## Requirement:
One number is all that is asked for: the number of lines below that hold the string "circle".

Entries taken from a collection
BEGIN
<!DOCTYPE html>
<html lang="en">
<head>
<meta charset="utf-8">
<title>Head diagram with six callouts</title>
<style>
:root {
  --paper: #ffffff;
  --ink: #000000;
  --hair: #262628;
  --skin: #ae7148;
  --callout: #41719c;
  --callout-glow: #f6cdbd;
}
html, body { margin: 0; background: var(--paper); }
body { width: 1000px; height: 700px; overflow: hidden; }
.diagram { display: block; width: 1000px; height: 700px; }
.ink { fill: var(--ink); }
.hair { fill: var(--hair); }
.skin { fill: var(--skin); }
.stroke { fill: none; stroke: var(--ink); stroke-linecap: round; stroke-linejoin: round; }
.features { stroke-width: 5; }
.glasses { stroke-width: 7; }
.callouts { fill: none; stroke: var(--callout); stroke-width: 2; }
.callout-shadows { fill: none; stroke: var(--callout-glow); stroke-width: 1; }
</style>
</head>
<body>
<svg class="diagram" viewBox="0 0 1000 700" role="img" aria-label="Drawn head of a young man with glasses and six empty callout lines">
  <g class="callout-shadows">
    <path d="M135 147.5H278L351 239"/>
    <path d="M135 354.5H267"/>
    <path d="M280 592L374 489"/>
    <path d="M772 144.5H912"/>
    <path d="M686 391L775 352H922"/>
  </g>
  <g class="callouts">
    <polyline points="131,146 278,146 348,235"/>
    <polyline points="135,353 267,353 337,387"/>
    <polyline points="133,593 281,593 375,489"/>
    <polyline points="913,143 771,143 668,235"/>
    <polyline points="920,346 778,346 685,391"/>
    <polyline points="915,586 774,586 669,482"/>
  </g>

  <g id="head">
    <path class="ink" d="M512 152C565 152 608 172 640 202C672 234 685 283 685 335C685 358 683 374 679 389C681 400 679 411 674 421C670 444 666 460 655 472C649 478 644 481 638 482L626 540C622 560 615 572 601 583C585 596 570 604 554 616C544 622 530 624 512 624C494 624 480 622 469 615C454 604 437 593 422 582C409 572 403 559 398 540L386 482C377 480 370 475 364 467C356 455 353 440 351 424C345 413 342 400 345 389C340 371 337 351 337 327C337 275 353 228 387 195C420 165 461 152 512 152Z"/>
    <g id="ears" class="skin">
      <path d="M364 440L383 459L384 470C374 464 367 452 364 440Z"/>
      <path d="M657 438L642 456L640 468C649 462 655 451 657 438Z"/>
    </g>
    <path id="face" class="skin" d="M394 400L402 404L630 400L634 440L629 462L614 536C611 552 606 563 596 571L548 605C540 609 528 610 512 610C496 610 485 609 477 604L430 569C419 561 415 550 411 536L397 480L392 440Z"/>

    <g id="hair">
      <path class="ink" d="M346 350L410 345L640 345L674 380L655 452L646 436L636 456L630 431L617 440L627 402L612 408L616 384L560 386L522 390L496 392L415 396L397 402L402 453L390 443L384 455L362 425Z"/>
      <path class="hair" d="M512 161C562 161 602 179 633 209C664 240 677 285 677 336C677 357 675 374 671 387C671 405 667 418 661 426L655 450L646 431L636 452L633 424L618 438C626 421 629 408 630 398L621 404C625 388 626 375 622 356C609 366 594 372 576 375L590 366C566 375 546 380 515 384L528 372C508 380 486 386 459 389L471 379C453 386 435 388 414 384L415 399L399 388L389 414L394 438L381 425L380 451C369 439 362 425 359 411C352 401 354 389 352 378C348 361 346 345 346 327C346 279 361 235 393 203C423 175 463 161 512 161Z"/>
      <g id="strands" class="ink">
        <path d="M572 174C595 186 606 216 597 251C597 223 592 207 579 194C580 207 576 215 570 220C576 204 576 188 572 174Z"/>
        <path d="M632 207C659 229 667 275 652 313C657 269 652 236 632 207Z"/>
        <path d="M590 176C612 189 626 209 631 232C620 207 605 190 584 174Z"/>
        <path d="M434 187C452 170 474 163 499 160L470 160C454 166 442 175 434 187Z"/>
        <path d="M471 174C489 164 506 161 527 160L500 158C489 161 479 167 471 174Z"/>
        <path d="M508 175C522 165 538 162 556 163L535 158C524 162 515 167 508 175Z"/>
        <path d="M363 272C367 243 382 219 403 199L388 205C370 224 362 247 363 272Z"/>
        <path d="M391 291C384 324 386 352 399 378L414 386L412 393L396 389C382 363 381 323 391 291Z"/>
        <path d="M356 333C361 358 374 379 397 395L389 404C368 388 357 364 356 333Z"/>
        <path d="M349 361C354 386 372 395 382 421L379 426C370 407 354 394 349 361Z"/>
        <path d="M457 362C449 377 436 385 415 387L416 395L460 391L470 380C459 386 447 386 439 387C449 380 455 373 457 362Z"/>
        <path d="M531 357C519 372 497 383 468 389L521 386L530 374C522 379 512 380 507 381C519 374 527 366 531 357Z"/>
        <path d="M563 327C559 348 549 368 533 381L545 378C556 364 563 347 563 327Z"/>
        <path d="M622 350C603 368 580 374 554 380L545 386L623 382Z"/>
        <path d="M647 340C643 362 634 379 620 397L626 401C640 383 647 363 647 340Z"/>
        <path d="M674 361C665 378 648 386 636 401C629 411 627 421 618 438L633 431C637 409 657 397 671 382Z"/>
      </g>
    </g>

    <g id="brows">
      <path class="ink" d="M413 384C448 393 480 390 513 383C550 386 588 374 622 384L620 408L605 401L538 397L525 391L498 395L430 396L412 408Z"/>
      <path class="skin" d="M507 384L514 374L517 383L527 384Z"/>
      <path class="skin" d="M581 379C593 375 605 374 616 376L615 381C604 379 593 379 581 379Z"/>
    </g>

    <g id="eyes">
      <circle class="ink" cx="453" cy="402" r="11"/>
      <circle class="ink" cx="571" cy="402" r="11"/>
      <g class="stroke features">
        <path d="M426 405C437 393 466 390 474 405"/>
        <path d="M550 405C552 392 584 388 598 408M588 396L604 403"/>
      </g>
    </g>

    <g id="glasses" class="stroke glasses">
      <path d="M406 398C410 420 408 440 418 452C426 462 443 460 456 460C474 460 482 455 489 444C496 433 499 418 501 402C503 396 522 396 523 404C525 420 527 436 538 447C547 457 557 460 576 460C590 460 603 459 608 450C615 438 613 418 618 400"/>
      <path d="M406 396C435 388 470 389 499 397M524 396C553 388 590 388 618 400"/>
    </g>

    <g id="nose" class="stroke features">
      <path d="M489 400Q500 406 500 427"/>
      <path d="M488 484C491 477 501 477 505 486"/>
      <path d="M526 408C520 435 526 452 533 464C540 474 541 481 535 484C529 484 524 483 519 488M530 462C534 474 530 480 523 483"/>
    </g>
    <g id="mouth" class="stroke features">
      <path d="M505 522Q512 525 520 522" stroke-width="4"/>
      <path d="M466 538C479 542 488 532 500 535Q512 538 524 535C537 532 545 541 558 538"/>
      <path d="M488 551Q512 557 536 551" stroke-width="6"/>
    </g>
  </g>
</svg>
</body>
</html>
END
## Written answer:
2